But while admitting to his shortcomings– no record deal, paycheck to paycheck, anxiety, feelings of inadequacy– he interprets them ultimately as strengths that come out of less-than-ideal situations that, rather than part of a fate that’s sealed, are actually opportunities for triumph.

Nasty Nigel, on the other hand, is like the naughty little brother– breaking all the rules and fingers up to history class. He’s got no time for it. His strange anthem, “Boone’s Farm,” is an ode to his downtrodden days of drinking the cheap as hell “wine” (Blue Hawaiian used to be his flavor of choice) and a celebration of partying with his pals, with plenty of Ketamine, weed, and ladies to go around. But there’s a distinctly dark edge to Nigel’s many love letters to booze– they’re twisted, off-kilter– and he damn well knows it.

In fact, he’s staring straight into the hurricane of his own self-destruction, unrelenting in his own self-critique and holding back nothing of his inner struggle. This bareness is also expressed in the production of his strange, rickety tracks–rather than employ the trope of DJ Screw-level syrupy intoxication, the instrumentals match up perfectly with an entirely different kind of substance and reflect Nigel’s own interpretation with an wholly separate kind of low.

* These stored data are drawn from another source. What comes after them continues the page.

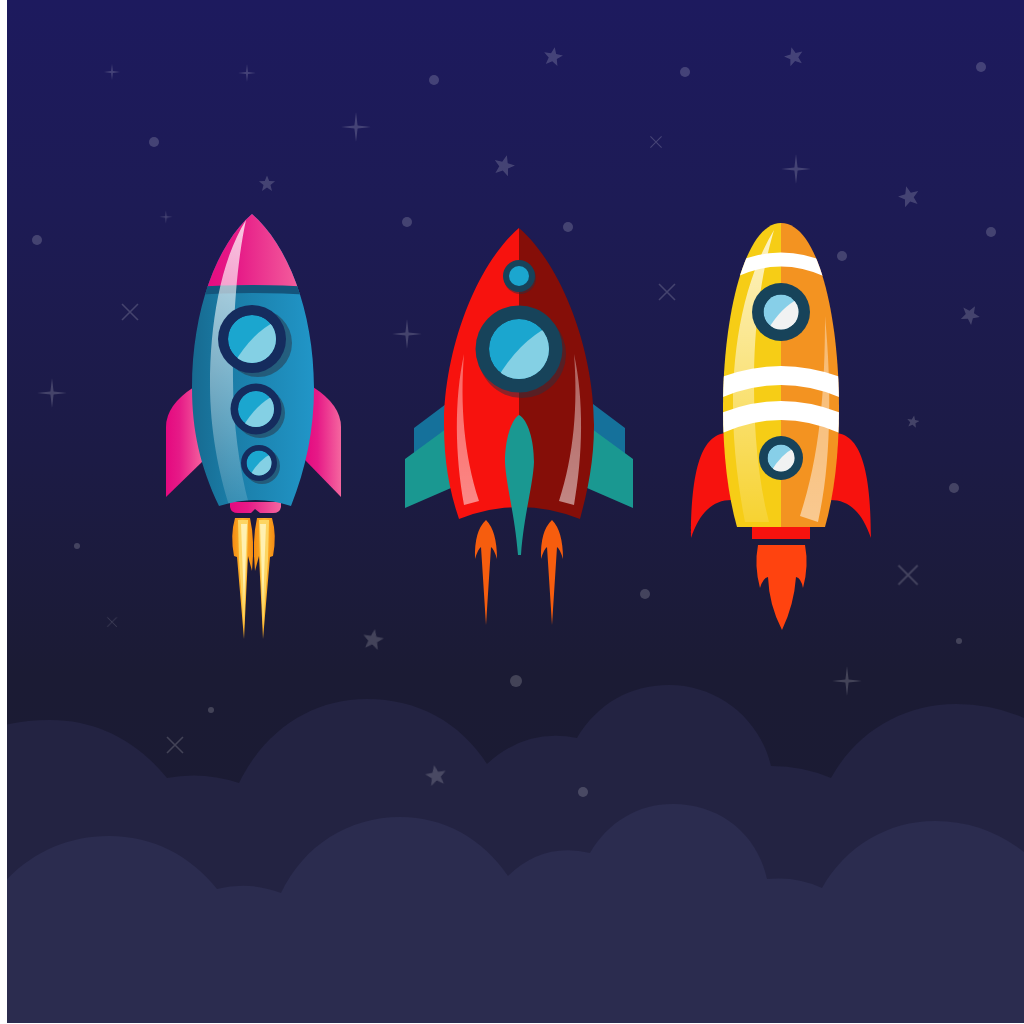
<!DOCTYPE html>
<html lang="en">
<head>
<meta charset="utf-8">
<title>Three rockets in the night sky</title>
<style>
:root {
  --paper: #ffffff;
  --cloud-back: #232342;
  --cloud-front: #2b2c4f;
  --navy: #152c5e;
  --teal-dark: #17435a;
  --glass: #1ba6cf;
  --glass-light: #84d0e4;
  --red: #f7120e;
  --red-dark: #850e08;
  --fin-teal: #1a9891;
  --fin-blue: #15719b;
  --yellow: #f6cd16;
  --orange: #f39321;
  --flame: #f65d0e;
  --flame-red: #ff430f;
}
html, body { margin: 0; height: 100%; overflow: hidden; background: var(--paper); }
svg { display: block; width: 1024px; height: 1024px; }
.stars { fill: #fff; opacity: .18; }
.crosses { stroke: #fff; stroke-width: 1.6; opacity: .18; }
.cloud-back { fill: var(--cloud-back); }
.cloud-front { fill: var(--cloud-front); }
.shine { fill: #fff; }
.shadow { fill: #2a3040; opacity: .5; }
.glass { fill: var(--glass); }
.glass-light { fill: var(--glass-light); }
.rim-navy { fill: var(--navy); }
.rim-teal { fill: var(--teal-dark); }
.red { fill: var(--red); }
.red-dark { fill: var(--red-dark); }
.fin-teal { fill: var(--fin-teal); }
.fin-blue { fill: var(--fin-blue); }
.yellow { fill: var(--yellow); }
.orange { fill: var(--orange); }
.flame { fill: var(--flame); }
.flame-red { fill: var(--flame-red); }
.stripes { fill: none; stroke: #fff; }
</style>
</head>
<body>
<svg viewBox="0 0 1024 1024" role="img" aria-label="Three cartoon rockets flying above night clouds">
  <defs>
    <linearGradient id="sky" x1="0" y1="0" x2="0" y2="1">
      <stop offset="0" stop-color="#1d1a5e"/>
      <stop offset=".2" stop-color="#1d1b55"/>
      <stop offset=".45" stop-color="#1c1b45"/>
      <stop offset=".66" stop-color="#1b1b34"/>
      <stop offset="1" stop-color="#1b1b32"/>
    </linearGradient>
    <linearGradient id="pink">
      <stop offset="0" stop-color="#e5097f"/>
      <stop offset=".35" stop-color="#e61a87"/>
      <stop offset="1" stop-color="#f5669f"/>
    </linearGradient>
    <linearGradient id="blue-hull">
      <stop offset="0" stop-color="#176a90"/>
      <stop offset=".3" stop-color="#1a7ca6"/>
      <stop offset="1" stop-color="#2196c8"/>
    </linearGradient>
    <linearGradient id="gold">
      <stop offset="0" stop-color="#f58a12"/>
      <stop offset=".5" stop-color="#fbb52c"/>
      <stop offset="1" stop-color="#f58a12"/>
    </linearGradient>
    <linearGradient id="shine-fade" x1="0" y1="0" x2="0" y2="1">
      <stop offset="0" stop-color="#fff" stop-opacity=".75"/>
      <stop offset=".5" stop-color="#fff" stop-opacity=".45"/>
      <stop offset="1" stop-color="#fff" stop-opacity=".12"/>
    </linearGradient>
    <linearGradient id="shine-rise" x1="0" y1="1" x2="0" y2="0">
      <stop offset="0" stop-color="#fff" stop-opacity=".5"/>
      <stop offset="1" stop-color="#fff" stop-opacity=".35"/>
    </linearGradient>
    <clipPath id="sky-area"><rect x="7" width="1017" height="1023"/></clipPath>
    <clipPath id="blue-body"><path d="M252 214C287 244 314 310 314 388C314 430 306 468 291 506Q256 494 219 506C200 466 192 430 192 388C192 310 217 244 252 214Z"/></clipPath>
    <clipPath id="red-body"><path d="M519 228C562 265 594 350 594 425C594 460 588 490 580 519Q519 495 459 519C449 490 444 460 444 425C444 350 476 265 519 228Z"/></clipPath>
    <clipPath id="yellow-body"><path d="M781 223C818 223 839 315 839 408C839 455 834 495 825 527H737C728 495 723 455 723 408C723 315 745 223 781 223Z"/></clipPath>
    <clipPath id="pane"><circle r="10"/></clipPath>
    <polygon id="star" points="0,-10 2.6,-3.4 9.5,-3.1 4.1,1.3 5.9,8.1 0,4.2 -5.9,8.1 -4.1,1.3 -9.5,-3.1 -2.6,-3.4"/>
    <path id="sparkle" d="M0-15L1.6-1.6L15 0L1.6 1.6L0 15L-1.6 1.6L-15 0L-1.6-1.6Z"/>
    <path id="cross" d="M-8-8L8 8M8-8L-8 8"/>
    <g id="window-glass" clip-path="url(#pane)">
      <circle class="glass" r="10"/>
      <path class="glass-light" d="M11-8Q0-3-8 11H11Z"/>
    </g>
    <g id="pale-glass" clip-path="url(#pane)">
      <circle r="10" fill="#87cfe8"/>
      <path d="M11-8Q0-3-8 11H11Z" fill="#f1f2f2"/>
    </g>
    <g id="gold-flame">
      <path fill="url(#gold)" d="M-8 518H7Q12 540 9 571L5 556L1 639L-6 557L-9 556Q-13 535-8 518Z"/>
      <path fill="#fdd562" d="M-5 520H5L4 560L1 628L-4 560Z"/>
      <path fill="#fff0b0" d="M-2 524H4L1 605Z"/>
    </g>
    <path id="orange-flame" class="flame" d="M0 520Q11 531 11 559Q8 549 5 547L0 625L-5 547Q-8 549-11 559Q-12 531 0 520Z"/>
  </defs>

  <g id="backdrop" clip-path="url(#sky-area)">
    <rect x="7" width="1017" height="1023" fill="url(#sky)"/>
    <g id="clouds">
      <path class="cloud-back" d="M0 726Q25 720 50 720C96 720 136 740 167 778Q203 771 239 783C265 730 312 699 367 699C417 699 460 722 487 764Q526 728 577 738C597 704 630 685 669 685C718 685 760 719 771 766Q803 766 831 778C857 731 904 704 956 704Q992 704 1024 718V1024H0Z"/>
      <path class="cloud-front" d="M0 887C28 854 66 836 109 836C152 836 190 855 217 889Q250 881 281 893C304 845 349 817 400 817C444 817 482 838 508 876Q543 842 590 853C608 822 638 804 673 804C719 804 757 833 767 879Q797 876 822 888C846 846 888 821 935 821Q984 821 1024 852V1024H0Z"/>
    </g>
    <g id="stars" class="stars">
      <use href="#star" transform="translate(553 57) rotate(10)"/>
      <use href="#star" transform="translate(794 57) rotate(-15)"/>
      <use href="#star" transform="translate(504 166) rotate(15) scale(1.1)"/>
      <use href="#star" transform="translate(267 184) scale(.85)"/>
      <use href="#star" transform="translate(909 197) rotate(-15) scale(1.1)"/>
      <use href="#star" transform="translate(970 315) rotate(30)"/>
      <use href="#star" transform="translate(913 422) rotate(10) scale(.65)"/>
      <use href="#star" transform="translate(373 640) rotate(10) scale(1.1)"/>
      <use href="#star" transform="translate(436 776) rotate(-10) scale(1.1)"/>
      <use href="#sparkle" transform="translate(112 72) scale(.55)"/>
      <use href="#sparkle" transform="translate(247 73) scale(.6)"/>
      <use href="#sparkle" x="356" y="127"/>
      <use href="#sparkle" x="796" y="169"/>
      <use href="#sparkle" transform="translate(166 217) scale(.45)"/>
      <use href="#sparkle" x="407" y="334"/>
      <use href="#sparkle" x="52" y="393"/>
      <use href="#sparkle" x="847" y="681"/>
      <circle cx="434" cy="80" r="5"/>
      <circle cx="685" cy="72" r="5"/>
      <circle cx="981" cy="67" r="5"/>
      <circle cx="154" cy="142" r="5"/>
      <circle cx="37" cy="240" r="5"/>
      <circle cx="407" cy="222" r="5"/>
      <circle cx="568" cy="227" r="5"/>
      <circle cx="842" cy="256" r="5"/>
      <circle cx="991" cy="232" r="5"/>
      <circle cx="954" cy="488" r="5"/>
      <circle cx="645" cy="594" r="5"/>
      <circle cx="516" cy="681" r="6"/>
      <circle cx="583" cy="792" r="5"/>
      <circle cx="77" cy="546" r="3"/>
      <circle cx="211" cy="710" r="3"/>
      <circle cx="959" cy="641" r="3"/>
    </g>
    <g id="crosses" class="crosses">
      <use href="#cross" x="130" y="312"/>
      <use href="#cross" x="667" y="292"/>
      <use href="#cross" transform="translate(656 142) scale(.7)"/>
      <use href="#cross" transform="translate(908 575) scale(1.2)"/>
      <use href="#cross" transform="translate(112 622) scale(.6)"/>
      <use href="#cross" x="175" y="745"/>
    </g>
  </g>

  <g id="blue-rocket">
    <path fill="url(#pink)" d="M194 387Q166 405 166 427V497L204 460Z"/>
    <path fill="url(#pink)" d="M313 387Q341 405 341 427V497L305 460Z"/>
    <path fill="url(#pink)" d="M230 502H281V507Q280 513 273 513H260L255 509L251 513H238Q231 513 230 507Z"/>
    <use href="#gold-flame" x="243"/>
    <use href="#gold-flame" transform="translate(507 0) scale(-1 1)" x="243"/>
    <g clip-path="url(#blue-body)">
      <rect x="192" y="214" width="123" height="296" fill="url(#blue-hull)"/>
      <path fill="url(#pink)" d="M200 210H306V287Q252 284 200 287Z"/>
      <path fill="#14557c" d="M192 287Q252 283 315 287V295Q252 291 192 295Z"/>
      <path fill="url(#shine-fade)" d="M246 220C220 262 210 325 210 385C210 430 219 475 230 508H250C239 470 233 420 233 380C233 315 237 262 246 220Z"/>
    </g>
    <g class="shadow">
      <circle cx="258" cy="343" r="34"/>
      <circle cx="260" cy="413" r="25"/>
      <circle cx="262" cy="466" r="18"/>
    </g>
    <g class="rim-navy">
      <circle cx="252" cy="339" r="34"/>
      <circle cx="256" cy="409" r="25.5"/>
      <circle cx="259" cy="463" r="18"/>
    </g>
    <use href="#window-glass" transform="translate(252 339) scale(2.4)"/>
    <use href="#window-glass" transform="translate(256 409) scale(1.8)"/>
    <use href="#window-glass" transform="translate(259 463) scale(1.25)"/>
  </g>

  <g id="red-rocket">
    <path class="fin-blue" d="M446 404L414 428V460L446 450ZM593 404L625 428V460L593 450Z"/>
    <path class="fin-teal" d="M446 429L405 459V508L451 488ZM592 429L633 459V508L587 488Z"/>
    <use href="#orange-flame" x="486"/>
    <use href="#orange-flame" x="552"/>
    <g clip-path="url(#red-body)">
      <rect class="red" x="440" y="225" width="79" height="300"/>
      <rect class="red-dark" x="519" y="225" width="80" height="300"/>
      <path fill="url(#shine-rise)" d="M464 354C454 400 455 455 464 505L479 501C464 455 460 405 464 354Z"/>
      <path fill="url(#shine-rise)" d="M574 354C584 400 583 455 574 505L559 501C574 455 578 405 574 354Z"/>
    </g>
    <circle class="shadow" cx="522" cy="354" r="44"/>
    <circle class="shadow" cx="520" cy="278" r="16"/>
    <circle class="rim-teal" cx="519" cy="349" r="43.5"/>
    <use href="#window-glass" transform="translate(519 349) scale(3)"/>
    <circle class="rim-teal" cx="519" cy="276" r="16"/>
    <circle class="glass" cx="519" cy="276" r="10"/>
    <path class="fin-teal" d="M519 415C528 420 534 440 534 462C533 485 524 515 521 555H518C515 515 506 485 505 462C505 440 511 420 519 415Z"/>
  </g>

  <g id="yellow-rocket">
    <path class="red" d="M728 433C705 433 691 460 691 538C700 512 713 499 734 500ZM834 433C857 433 871 460 871 538C862 512 849 499 828 500Z"/>
    <rect class="red" x="752" y="526" width="58" height="13"/>
    <path class="flame-red" d="M758 545H805Q809 566 803 588Q801 578 796 577Q794 605 782 630Q769 605 768 577Q763 578 760 588Q754 566 758 545Z"/>
    <g clip-path="url(#yellow-body)">
      <rect class="yellow" x="720" y="220" width="61" height="310"/>
      <rect class="orange" x="781" y="220" width="60" height="310"/>
      <g class="stripes">
        <path d="M735 270Q781 249 827 270" stroke-width="14"/>
        <path d="M715 390Q781 361 847 390" stroke-width="19"/>
        <path d="M715 426Q781 395 847 426" stroke-width="19"/>
      </g>
      <path fill="url(#shine-fade)" d="M774 230C744 280 733 345 733 405C733 450 739 490 745 522H769C758 480 754 430 754 385C754 325 761 275 774 230Z"/>
      <path fill="url(#shine-rise)" d="M825 316C832 390 831 465 818 522L800 516C820 455 825 390 825 316Z"/>
    </g>
    <g class="rim-teal">
      <circle cx="781" cy="312" r="29"/>
      <circle cx="781" cy="458" r="22"/>
    </g>
    <use href="#pale-glass" transform="translate(781 312) scale(1.75)"/>
    <use href="#pale-glass" transform="translate(781 458) scale(1.35)"/>
  </g>
</svg>
</body>
</html>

Flyer by Shiva Addanki of Kaleidoscope (Via Saint Vitus)

Flyer by Shiva Addanki of Kaleidoscope (Via Saint Vitus)

Tenement, Dusk, Kaleidoscope, Fur Helmet
Thursday September 15, 8 pm at Saint Vitus: $10 

Driving down a dark road straight to hell with nothing but a bottle of tequila, a couple of mix tapes, and blood on your hands– that’s sorta getting at what Fur Helmet is all about. The psyched-out, bluesy rock band bleeds a sound that’s all howling regret and exile, which is funny coz they’re hardly outsider lone wolfs. Drummer Marc Grillo is an integral part of the Brooklyn punk scene and Alexander Heir did the layout design for their album.

On the other hand Dusk, a band out of Appleton, Wisconsin, descended directly from Fleetwood Mac and jammed in a frontperson with a voice taller than the Trump Tower. This band has sparkle and tracks like “Too Sweet” are recorded with a richness that only ads to the glam country vibes. Needless to say, we’re not seeing much of this stuff in New York City which leads me to wonder what in the dang hell is in the water in friggin’ Appleton, Wisconsin?

Wear a mouthguard– the holy-wow energy spewing from Kaleidoscope, a hometown cohort of punked-up whippersnappers, is bound to shatter a few teeth on contact.

Finally, if you’re a bird of a certain feather, then you don’t need an explanation for Tenement, an unusually melodic punk also outta Appleton. But their music is hardly for acquired tastes only or even mega fans of painful noise repetition and self-flagellation through sonic punishment. No, way– these boys have got crowd appeal while maintaining their too-legit-to-quit tude.